I think that the basis of any great mural, as of all great painting, is a sense of pictoral necessity, a visual freshness and reality, which speaks more clearly than any other thing. So complicated or highly intellectual idea, is a great drawback- something to surmount rather than a real help.

Examine the purely intellectual content of any great mural and you'll find it almost nil. Or a truer way to put it would be to say that what the artists contributes to the original story is something which could not ahead of time, be expressed in words or conceived in words. When it is accomplished, it may be the result of the finest wisdom, so endless in words. When it is accomplished, it may be the result of the finest wisdom, so endless words and ideas can play over it, but they could not help in its creation.

In Masaccio's "The Tribute" you will find the simplest possible illustration of the subject. The painter's contribution is just in the air and light which bathee the figures, in their grouping, in their types and in their gestures.
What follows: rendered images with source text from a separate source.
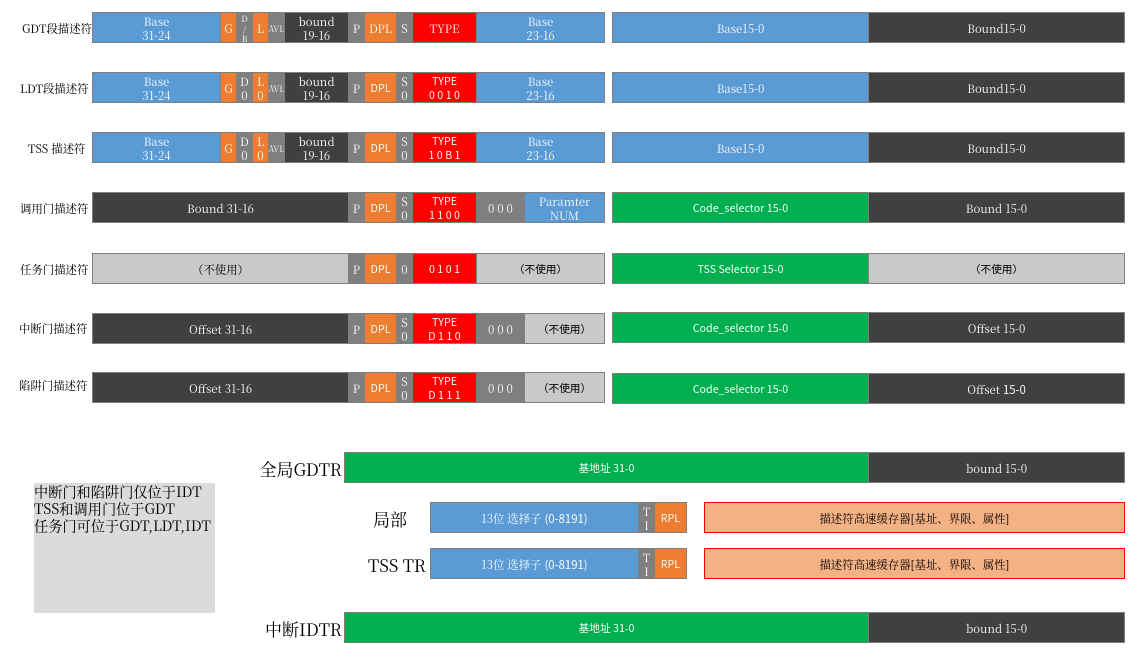
<!DOCTYPE html>
<html lang="zh-CN">
<head>
<meta charset="utf-8">
<title>段描述符与门描述符格式</title>
<style>
:root {
  --blue: #5b9bd5; --orange: #ed7d31; --gray: #7f7f7f; --dark: #404040;
  --red: #ff0000; --green: #00b050; --unused: #c9c9c9; --peach: #f4b183;
  --note: #dbdbdb; --line: #7f7f7f; --ink: #000; --light: #fff;
  --serif: "Noto Serif CJK SC", "Noto Serif", serif;
  --sans: "Noto Sans CJK SC", "Noto Sans", sans-serif;
}
* { box-sizing: border-box; margin: 0; }
body { width: 1137px; height: 655px; overflow: hidden; position: relative; background: #fff; color: var(--ink); font: 11.4px/14px var(--serif); white-space: nowrap; }
.descriptors { display: flex; flex-direction: column; gap: 29px; padding-top: 12px; }
.row { display: flex; height: 31px; }
.row.late { margin-top: 1px; }
.row.early { margin-top: -1px; }
.name { width: 92px; padding: 9px 0 0 var(--indent, 20px); font-size: 11.4px; font-weight: 400; line-height: 14px; }
.dword { display: grid; grid-template-columns: repeat(32, 16px); width: 512px; height: 31px; }
.dword + .dword { margin-left: 8px; }
.up { position: relative; top: -1px; }
.down { position: relative; top: 1px; }
.cell { display: flex; align-items: center; justify-content: center; height: 31px; margin-right: -1px; border: 1px solid var(--line); color: var(--light); text-align: center; }
.b2 { grid-column: span 2; } .b3 { grid-column: span 3; } .b4 { grid-column: span 4; }
.b5 { grid-column: span 5; } .b8 { grid-column: span 8; } .b16 { grid-column: span 16; }
.blue { background: var(--blue); } .orange { background: var(--orange); } .gray { background: var(--gray); }
.dark { background: var(--dark); } .red { background: var(--red); } .green { background: var(--green); }
.unused { background: var(--unused); color: var(--ink); }
.sans { font-family: var(--sans); font-size: 10.7px; }
.tiny { font-size: 8.5px; line-height: 10px; }
.registers { display: flex; flex-direction: column; padding-top: 49px; }
.register { display: flex; height: 31px; }
.register + .register { margin-top: var(--space); }
.title { width: var(--start); padding: 6px var(--end, 2px) 0 0; font-size: 17px; font-weight: 400; line-height: 22px; text-align: right; }
.base { width: 525px; } .limit { width: 257px; }
.selector { width: 209px; } .ti { width: 17px; } .rpl { width: 33px; }
.cache { width: 421px; margin: 0 0 0 18px; background: var(--peach); border-color: var(--red); color: var(--ink); }
.selector .sans, .dark .sans { font-size: 11.4px; }
.note { position: absolute; left: 34px; top: 483px; width: 181px; height: 130px; background: var(--note); font-size: 14.2px; line-height: 17px; }
</style>
</head>
<body>
<main>
<section class="descriptors">
  <div class="row">
    <h2 class="name" style="--indent:22px">GDT段描述符</h2>
    <div class="dword">
      <div class="cell b8 blue"><span>Base<br>31-24</span></div>
      <div class="cell orange">G</div>
      <div class="cell gray tiny"><span>D<br>/<br>B</span></div>
      <div class="cell orange">L</div>
      <div class="cell gray tiny">AVL</div>
      <div class="cell b4 dark"><span>bound<br>19-16</span></div>
      <div class="cell gray">P</div>
      <div class="cell b2 orange">DPL</div>
      <div class="cell gray">S</div>
      <div class="cell b4 red">TYPE</div>
      <div class="cell b8 blue"><span>Base<br>23-16</span></div>
    </div>
    <div class="dword">
      <div class="cell b16 blue">Base15-0</div>
      <div class="cell b16 dark">Bound15-0</div>
    </div>
  </div>

  <div class="row">
    <h2 class="name">LDT段描述符</h2>
    <div class="dword">
      <div class="cell b8 blue"><span>Base<br>31-24</span></div>
      <div class="cell orange">G</div>
      <div class="cell gray"><span>D<br>0</span></div>
      <div class="cell orange"><span>L<br>0</span></div>
      <div class="cell gray tiny">AVL</div>
      <div class="cell b4 dark"><span>bound<br>19-16</span></div>
      <div class="cell gray">P</div>
      <div class="cell b2 orange sans">DPL</div>
      <div class="cell gray"><span>S<br>0</span></div>
      <div class="cell b4 red sans"><span>TYPE<br>0 0 1 0</span></div>
      <div class="cell b8 blue"><span>Base<br>23-16</span></div>
    </div>
    <div class="dword">
      <div class="cell b16 blue">Base15-0</div>
      <div class="cell b16 dark">Bound15-0</div>
    </div>
  </div>

  <div class="row">
    <h2 class="name" style="--indent:28px">TSS 描述符</h2>
    <div class="dword">
      <div class="cell b8 blue"><span>Base<br>31-24</span></div>
      <div class="cell orange">G</div>
      <div class="cell gray"><span>D<br>0</span></div>
      <div class="cell orange"><span>L<br>0</span></div>
      <div class="cell gray tiny">AVL</div>
      <div class="cell b4 dark"><span>bound<br>19-16</span></div>
      <div class="cell gray">P</div>
      <div class="cell b2 orange sans">DPL</div>
      <div class="cell gray"><span>S<br>0</span></div>
      <div class="cell b4 red sans"><span>TYPE<br>1 0 B 1</span></div>
      <div class="cell b8 blue"><span>Base<br>23-16</span></div>
    </div>
    <div class="dword">
      <div class="cell b16 blue">Base15-0</div>
      <div class="cell b16 dark">Bound15-0</div>
    </div>
  </div>

  <div class="row">
    <h2 class="name">调用门描述符</h2>
    <div class="dword">
      <div class="cell b16 dark">Bound 31-16</div>
      <div class="cell gray">P</div>
      <div class="cell b2 orange sans">DPL</div>
      <div class="cell gray"><span>S<br>0</span></div>
      <div class="cell b4 red sans"><span>TYPE<br>1 1 0 0</span></div>
      <div class="cell b3 gray">0 0 0</div>
      <div class="cell b5 blue"><span>Paramter<br>NUM</span></div>
    </div>
    <div class="dword">
      <div class="cell b16 green sans">Code_selector 15-0</div>
      <div class="cell b16 dark">Bound 15-0</div>
    </div>
  </div>

  <div class="row late">
    <h2 class="name">任务门描述符</h2>
    <div class="dword">
      <div class="cell b16 unused">（不使用）</div>
      <div class="cell gray">P</div>
      <div class="cell b2 orange sans">DPL</div>
      <div class="cell gray">0</div>
      <div class="cell b4 red sans">0 1 0 1</div>
      <div class="cell b8 unused sans">（不使用）</div>
    </div>
    <div class="dword">
      <div class="cell b16 green sans">TSS Selector 15-0</div>
      <div class="cell b16 unused sans">（不使用）</div>
    </div>
  </div>

  <div class="row">
    <h2 class="name up" style="--indent:19px">中断门描述符</h2>
    <div class="dword">
      <div class="cell b16 dark">Offset 31-16</div>
      <div class="cell gray">P</div>
      <div class="cell b2 orange sans">DPL</div>
      <div class="cell gray"><span>S<br>0</span></div>
      <div class="cell b4 red sans"><span>TYPE<br>D 1 1 0</span></div>
      <div class="cell b3 gray">0 0 0</div>
      <div class="cell b5 unused sans">（不使用）</div>
    </div>
    <div class="dword up">
      <div class="cell b16 green sans">Code_selector 15-0</div>
      <div class="cell b16 dark">Offset 15-0</div>
    </div>
  </div>

  <div class="row early">
    <h2 class="name" style="--indent:19px;padding-top:6px">陷阱门描述符</h2>
    <div class="dword">
      <div class="cell b16 dark">Offset 31-16</div>
      <div class="cell gray">P</div>
      <div class="cell b2 orange sans">DPL</div>
      <div class="cell gray"><span>S<br>0</span></div>
      <div class="cell b4 red sans"><span>TYPE<br>D 1 1 1</span></div>
      <div class="cell b3 gray">0 0 0</div>
      <div class="cell b5 unused sans">（不使用）</div>
    </div>
    <div class="dword down">
      <div class="cell b16 green sans">Code_selector 15-0</div>
      <div class="cell b16 dark"><span>Offset <span class="sans">15-0</span></span></div>
    </div>
  </div>
</section>

<section class="registers">
  <div class="register">
    <h2 class="title" style="--start:344px">全局GDTR</h2>
    <div class="cell base green sans">基地址 31-0</div>
    <div class="cell limit dark">bound 15-0</div>
  </div>
  <div class="register" style="--space:19px">
    <h2 class="title" style="--start:430px;--end:23px">局部</h2>
    <div class="cell selector blue"><span>13位 选择子 <span class="sans">(0-8191)</span></span></div>
    <div class="cell ti gray"><span>T<br>I</span></div>
    <div class="cell rpl orange sans">RPL</div>
    <div class="cell cache">描述符高速缓存器[基址、界限、属性]</div>
  </div>
  <div class="register" style="--space:15px">
    <h2 class="title" style="--start:430px;--end:4px">TSS TR</h2>
    <div class="cell selector blue"><span>13位 选择子 <span class="sans">(0-8191)</span></span></div>
    <div class="cell ti gray"><span>T<br>I</span></div>
    <div class="cell rpl orange sans">RPL</div>
    <div class="cell cache">描述符高速缓存器[基址、界限、属性]</div>
  </div>
  <div class="register" style="--space:33px">
    <h2 class="title" style="--start:344px">中断IDTR</h2>
    <div class="cell base green sans">基地址 31-0</div>
    <div class="cell limit dark">bound 15-0</div>
  </div>
</section>

<aside class="note">中断门和陷阱门仅位于IDT<br>TSS和调用门位于GDT<br>任务门可位于GDT,LDT,IDT</aside>
</main>
</body>
</html>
These things hold the finest wisdom, but it is created out of visual sensibility, not out of ideas.

Da Vinci's "Last Supper", from the most intellectual of painters, does not contribute one idea - it only clothes the story in the most profound human understanding expressed through types and group and gestures again. This would hold true for Giotto, Della Francesco- almost all the great mural painters.

There are a few painter who live with a great deal of pain, in the heroic mold and who have given concrete form to involved or abstract concepts. But this heroic of Michelangulesque tradition has give us a long series of the world's worst murals, from the hands of the painters not of this real heroic mold.

My suggestion then is that the wisest thing to do is find, if possible, a connected or related series of simple incidents, or places, or people, or conditions of living which, in themselves, may not express the whole idea of social security, but might do so through the humanity and insight with which the artist shows them. This it seems to me is the most sound way of doing. 

My conviction that this pictoral freshness was the first quality of a mural was formed while serving the 48 states jury. The quality came through most directly. The problem of the architectural and special composing are perhaps even more important and rarely understood but they are not as basic and are of course nothing for laymen to become involved in.

I know these ideas are very close to yours, Ned, but I wanted to put them down as a statement of my conviction.

Best of luck and it was my pleasure to see yo uagain.

Sincerely yours,
(Signed) Henry